Just by looking at their website you can find out all about the factory they use, and where they source all their materials. Consequently, everything they need to make a snowboard is sourced from within 500km of the factory so they're not unnecessarily shipping parts from all over the world. Furthermore, the factory (GST in Austria) is dedicated to making their boards as eco friendly as possible, and runs on green energy and recycled water.

Jones is also a member of 1%For the Planet and POW (Protect our Winters) and also make apparel and backpacks using recycled fabrics, organic cotton and water based inks. We're really hoping that at some point in the future, they'll be transparent about where their clothes come from, too.

Take a look at the Jones website HERE.

Volkl Post

While Volkl are far from having a transparent supply chain and may have lost a few customers when they discreetly swapped factories from Austria to China which may or may not have affected the quality of their skis... and then just as discreetly moved back to Austria... Volkl have arguably done more for the environment than many other ski companies out there.

They have won an ISPO Eco Responsibility award three times, for different ski models that have all been made with the planet in mind. Their most recent one, in 2011, was for an eco-friendly rental ski, made from entirely recycled or renewable materials; the NAWARO RENT skis are made with linen, flax fibres and recycled steel, as well as having minimal colouring to avoid using more materials than is absolutely necessary.

Since then, Volkl have also cut down on unnecessary packaging and have reduced the number of clothes hangers they use by 80,000 and have cut down on cardboard packaging by 30%. Their most recent success was being the first ski manufacturer to gain an ISO 50001 certification for the energy management system in their Austrian factory, which runs off a closed circuit water recycling system. In turn, this qualification meant that they were awarded and Ecoride Silver Award for their conservation efforts.

Read all about it HERE.

Niche make use of a whole host of manufacturing techniques, innovative materials and production methods to make sure each of their boards is kind to the environment in some way or another.

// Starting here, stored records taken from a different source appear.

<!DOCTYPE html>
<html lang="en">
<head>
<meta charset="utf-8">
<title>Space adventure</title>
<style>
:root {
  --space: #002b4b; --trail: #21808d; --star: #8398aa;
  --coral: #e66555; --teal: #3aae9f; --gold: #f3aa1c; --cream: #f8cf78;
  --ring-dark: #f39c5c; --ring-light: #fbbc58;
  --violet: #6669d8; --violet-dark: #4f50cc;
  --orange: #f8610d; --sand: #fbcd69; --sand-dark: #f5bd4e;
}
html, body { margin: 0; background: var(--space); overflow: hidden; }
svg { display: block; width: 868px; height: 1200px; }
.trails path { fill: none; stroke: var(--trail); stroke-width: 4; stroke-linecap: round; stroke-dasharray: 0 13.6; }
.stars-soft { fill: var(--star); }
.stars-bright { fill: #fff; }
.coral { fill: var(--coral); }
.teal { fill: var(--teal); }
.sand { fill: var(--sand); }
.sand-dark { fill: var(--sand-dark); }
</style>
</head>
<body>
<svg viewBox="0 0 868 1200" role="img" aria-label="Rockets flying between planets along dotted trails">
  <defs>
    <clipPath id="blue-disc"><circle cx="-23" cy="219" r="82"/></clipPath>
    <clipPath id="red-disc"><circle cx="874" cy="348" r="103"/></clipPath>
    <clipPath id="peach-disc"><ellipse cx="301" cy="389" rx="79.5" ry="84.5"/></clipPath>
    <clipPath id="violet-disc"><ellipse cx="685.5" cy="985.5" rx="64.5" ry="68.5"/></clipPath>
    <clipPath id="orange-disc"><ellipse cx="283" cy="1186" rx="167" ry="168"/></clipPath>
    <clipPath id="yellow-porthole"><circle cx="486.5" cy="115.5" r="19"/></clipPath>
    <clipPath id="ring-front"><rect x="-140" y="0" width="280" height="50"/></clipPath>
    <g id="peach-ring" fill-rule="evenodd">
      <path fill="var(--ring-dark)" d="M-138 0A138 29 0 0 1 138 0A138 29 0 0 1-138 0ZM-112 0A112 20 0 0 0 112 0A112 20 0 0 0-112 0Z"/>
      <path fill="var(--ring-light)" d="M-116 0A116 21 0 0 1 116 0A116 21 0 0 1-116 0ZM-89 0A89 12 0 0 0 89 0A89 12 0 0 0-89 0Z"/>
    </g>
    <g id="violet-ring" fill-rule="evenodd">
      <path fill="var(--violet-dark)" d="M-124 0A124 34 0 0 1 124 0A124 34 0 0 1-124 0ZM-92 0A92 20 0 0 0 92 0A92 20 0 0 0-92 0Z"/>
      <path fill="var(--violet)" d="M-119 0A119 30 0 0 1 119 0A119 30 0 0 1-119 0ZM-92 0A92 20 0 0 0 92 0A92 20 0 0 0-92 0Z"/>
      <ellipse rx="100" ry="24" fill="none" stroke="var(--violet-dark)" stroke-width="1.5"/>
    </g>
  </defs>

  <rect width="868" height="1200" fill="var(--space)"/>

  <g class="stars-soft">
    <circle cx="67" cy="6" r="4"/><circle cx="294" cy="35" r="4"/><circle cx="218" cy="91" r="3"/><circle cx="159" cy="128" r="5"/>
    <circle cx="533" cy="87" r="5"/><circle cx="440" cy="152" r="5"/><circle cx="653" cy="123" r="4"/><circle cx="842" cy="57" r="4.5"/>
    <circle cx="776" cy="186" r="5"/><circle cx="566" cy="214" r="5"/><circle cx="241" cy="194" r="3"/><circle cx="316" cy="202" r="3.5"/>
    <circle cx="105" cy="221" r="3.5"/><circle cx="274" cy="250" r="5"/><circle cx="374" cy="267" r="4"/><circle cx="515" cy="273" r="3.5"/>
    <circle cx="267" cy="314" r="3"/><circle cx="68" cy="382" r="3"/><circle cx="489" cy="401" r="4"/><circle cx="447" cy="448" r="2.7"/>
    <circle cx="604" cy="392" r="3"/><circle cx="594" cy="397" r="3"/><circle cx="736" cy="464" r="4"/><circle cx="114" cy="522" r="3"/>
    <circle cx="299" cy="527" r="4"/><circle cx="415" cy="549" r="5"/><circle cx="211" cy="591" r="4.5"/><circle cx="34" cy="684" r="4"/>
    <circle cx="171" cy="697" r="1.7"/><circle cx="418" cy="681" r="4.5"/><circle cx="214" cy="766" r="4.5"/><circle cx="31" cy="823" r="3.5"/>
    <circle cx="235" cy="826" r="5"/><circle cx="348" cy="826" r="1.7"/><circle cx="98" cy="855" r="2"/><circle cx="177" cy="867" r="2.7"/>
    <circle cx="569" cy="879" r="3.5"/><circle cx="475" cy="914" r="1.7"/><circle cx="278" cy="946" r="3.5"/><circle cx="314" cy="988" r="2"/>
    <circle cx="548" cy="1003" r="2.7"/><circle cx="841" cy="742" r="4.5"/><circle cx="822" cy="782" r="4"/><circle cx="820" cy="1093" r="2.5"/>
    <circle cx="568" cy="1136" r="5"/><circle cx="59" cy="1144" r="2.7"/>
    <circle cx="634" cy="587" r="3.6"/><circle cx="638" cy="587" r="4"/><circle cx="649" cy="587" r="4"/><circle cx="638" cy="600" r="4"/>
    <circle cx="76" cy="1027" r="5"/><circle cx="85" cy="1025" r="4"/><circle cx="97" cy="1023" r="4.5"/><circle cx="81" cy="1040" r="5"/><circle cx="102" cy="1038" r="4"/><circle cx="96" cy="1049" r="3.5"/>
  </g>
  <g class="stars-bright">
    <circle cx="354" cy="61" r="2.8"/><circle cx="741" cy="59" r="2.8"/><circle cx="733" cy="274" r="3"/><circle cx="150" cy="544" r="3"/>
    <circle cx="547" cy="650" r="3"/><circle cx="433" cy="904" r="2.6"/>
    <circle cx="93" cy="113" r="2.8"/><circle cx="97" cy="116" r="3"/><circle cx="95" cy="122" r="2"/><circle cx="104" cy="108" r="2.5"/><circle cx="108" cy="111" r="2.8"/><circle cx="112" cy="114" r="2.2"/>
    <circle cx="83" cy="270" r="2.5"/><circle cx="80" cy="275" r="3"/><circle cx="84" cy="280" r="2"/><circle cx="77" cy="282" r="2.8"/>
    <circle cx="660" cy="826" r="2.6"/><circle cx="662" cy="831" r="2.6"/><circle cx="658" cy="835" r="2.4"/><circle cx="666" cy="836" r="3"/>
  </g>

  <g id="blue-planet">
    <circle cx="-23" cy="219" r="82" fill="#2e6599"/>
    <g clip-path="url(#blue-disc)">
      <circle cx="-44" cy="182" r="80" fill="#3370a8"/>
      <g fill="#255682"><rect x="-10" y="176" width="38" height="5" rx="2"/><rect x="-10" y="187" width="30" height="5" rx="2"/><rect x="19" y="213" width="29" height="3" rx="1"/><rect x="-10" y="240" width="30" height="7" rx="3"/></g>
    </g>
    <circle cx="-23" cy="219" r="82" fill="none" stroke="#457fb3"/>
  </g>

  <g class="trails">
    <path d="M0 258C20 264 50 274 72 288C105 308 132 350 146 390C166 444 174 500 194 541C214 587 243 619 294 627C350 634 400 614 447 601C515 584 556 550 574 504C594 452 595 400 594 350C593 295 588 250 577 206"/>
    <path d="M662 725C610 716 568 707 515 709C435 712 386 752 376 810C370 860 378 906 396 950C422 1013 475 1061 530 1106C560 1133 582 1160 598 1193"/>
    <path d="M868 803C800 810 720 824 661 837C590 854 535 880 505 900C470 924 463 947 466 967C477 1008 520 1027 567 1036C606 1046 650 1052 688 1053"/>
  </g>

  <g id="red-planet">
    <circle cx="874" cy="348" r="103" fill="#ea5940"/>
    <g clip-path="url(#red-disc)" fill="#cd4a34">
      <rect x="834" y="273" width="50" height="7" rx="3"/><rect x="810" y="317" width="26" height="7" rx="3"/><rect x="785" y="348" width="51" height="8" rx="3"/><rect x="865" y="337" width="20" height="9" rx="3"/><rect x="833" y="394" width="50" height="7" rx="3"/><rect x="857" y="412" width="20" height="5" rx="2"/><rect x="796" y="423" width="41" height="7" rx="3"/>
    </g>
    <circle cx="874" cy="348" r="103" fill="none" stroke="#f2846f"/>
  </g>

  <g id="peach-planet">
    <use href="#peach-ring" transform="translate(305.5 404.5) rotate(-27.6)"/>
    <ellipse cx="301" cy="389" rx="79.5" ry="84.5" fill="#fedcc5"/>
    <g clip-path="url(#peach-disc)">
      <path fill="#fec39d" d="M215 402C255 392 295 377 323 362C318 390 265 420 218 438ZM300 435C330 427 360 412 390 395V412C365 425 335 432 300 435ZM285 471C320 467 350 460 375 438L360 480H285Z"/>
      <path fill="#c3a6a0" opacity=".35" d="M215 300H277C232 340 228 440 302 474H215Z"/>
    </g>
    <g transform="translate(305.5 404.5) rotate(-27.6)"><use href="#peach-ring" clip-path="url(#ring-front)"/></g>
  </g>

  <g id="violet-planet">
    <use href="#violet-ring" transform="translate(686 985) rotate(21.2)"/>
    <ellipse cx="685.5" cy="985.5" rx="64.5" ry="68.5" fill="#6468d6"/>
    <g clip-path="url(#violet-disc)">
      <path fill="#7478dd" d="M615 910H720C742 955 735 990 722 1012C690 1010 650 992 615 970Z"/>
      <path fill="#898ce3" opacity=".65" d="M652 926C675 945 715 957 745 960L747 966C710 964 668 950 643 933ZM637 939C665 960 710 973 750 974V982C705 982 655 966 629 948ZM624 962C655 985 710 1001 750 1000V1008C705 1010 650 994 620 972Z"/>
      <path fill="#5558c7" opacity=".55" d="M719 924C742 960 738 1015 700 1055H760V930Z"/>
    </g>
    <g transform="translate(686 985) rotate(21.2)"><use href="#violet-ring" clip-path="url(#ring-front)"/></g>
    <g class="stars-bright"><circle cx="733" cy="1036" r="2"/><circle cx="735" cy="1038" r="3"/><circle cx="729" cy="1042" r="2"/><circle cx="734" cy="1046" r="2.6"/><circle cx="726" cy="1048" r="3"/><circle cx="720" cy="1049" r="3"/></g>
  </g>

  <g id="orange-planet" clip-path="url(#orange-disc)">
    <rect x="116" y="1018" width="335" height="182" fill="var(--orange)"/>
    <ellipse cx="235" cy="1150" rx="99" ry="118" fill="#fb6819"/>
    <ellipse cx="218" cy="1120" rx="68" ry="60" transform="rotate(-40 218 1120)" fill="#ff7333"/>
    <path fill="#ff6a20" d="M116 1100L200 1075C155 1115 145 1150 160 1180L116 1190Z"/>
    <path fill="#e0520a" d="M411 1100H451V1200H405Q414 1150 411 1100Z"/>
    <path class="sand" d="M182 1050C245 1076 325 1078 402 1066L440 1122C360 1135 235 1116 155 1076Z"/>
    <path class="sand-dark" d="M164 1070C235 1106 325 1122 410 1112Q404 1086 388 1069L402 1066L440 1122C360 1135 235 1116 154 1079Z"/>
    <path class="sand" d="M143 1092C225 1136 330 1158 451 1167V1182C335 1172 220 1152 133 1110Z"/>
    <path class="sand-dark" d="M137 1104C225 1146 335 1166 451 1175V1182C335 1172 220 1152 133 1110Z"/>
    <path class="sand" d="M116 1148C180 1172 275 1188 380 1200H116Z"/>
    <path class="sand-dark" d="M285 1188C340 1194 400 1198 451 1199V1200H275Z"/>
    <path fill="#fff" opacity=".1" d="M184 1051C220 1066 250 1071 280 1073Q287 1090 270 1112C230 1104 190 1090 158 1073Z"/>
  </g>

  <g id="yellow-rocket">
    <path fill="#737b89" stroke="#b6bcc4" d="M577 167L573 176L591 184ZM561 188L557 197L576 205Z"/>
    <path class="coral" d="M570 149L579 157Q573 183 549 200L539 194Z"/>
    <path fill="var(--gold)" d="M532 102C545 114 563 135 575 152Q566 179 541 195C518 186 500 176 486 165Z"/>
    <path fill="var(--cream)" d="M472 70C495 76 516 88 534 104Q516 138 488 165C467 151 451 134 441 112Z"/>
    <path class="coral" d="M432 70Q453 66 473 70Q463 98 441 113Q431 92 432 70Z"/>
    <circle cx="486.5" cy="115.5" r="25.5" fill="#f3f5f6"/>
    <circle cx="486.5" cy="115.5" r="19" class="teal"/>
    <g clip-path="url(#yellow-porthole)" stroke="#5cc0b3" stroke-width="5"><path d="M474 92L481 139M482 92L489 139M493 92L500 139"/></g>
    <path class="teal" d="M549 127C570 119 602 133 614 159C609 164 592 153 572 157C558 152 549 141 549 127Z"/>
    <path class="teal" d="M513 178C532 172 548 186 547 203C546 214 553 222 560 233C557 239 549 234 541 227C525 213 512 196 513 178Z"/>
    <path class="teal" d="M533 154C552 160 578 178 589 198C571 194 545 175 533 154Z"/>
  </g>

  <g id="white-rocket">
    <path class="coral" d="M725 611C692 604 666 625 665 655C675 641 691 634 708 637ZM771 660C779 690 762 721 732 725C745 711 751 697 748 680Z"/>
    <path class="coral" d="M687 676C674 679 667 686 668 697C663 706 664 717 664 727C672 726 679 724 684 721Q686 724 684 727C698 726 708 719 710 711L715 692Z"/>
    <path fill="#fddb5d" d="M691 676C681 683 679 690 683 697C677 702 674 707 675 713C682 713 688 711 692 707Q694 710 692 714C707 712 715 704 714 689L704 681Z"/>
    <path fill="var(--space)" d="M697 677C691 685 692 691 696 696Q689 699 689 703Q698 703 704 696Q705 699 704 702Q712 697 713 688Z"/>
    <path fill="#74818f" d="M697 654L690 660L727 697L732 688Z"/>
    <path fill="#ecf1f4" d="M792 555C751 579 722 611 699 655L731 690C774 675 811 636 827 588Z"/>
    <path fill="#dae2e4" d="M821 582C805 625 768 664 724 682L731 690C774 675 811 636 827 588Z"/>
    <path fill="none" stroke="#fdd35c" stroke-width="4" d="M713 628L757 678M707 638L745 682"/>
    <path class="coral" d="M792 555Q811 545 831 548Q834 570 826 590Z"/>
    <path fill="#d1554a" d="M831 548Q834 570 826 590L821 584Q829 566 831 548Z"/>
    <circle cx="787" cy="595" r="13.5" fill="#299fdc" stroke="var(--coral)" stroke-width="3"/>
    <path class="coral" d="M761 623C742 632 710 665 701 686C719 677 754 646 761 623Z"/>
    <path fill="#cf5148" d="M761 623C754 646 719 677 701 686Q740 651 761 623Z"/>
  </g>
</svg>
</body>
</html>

All their boards (like Jones) are made at the GST factory in Austria, and to save the workers from inhaling nasty chemicals, Niche uses the eco-friendly OneBall Jay wax for its factory waxes, and digitally prints all their topsheets instead of using chemically-heavy screen printing. On some of their boards, a clean wood veneer replaces toxic lacquer and all of their boards are made with recycled steel edges, responsibly sourced Poplar wood, and recycled ABS sidewalls.

Innovative materials-wise, Niche make use of hemp instead of carbon fibre, eco friendly resin made from leftover paper pulp, basalt fibre (like, from volcanoes!) instead of fibreglass and bamboo is used as an alternative sidewall material.

Read more about Niche and how they make their boards HERE.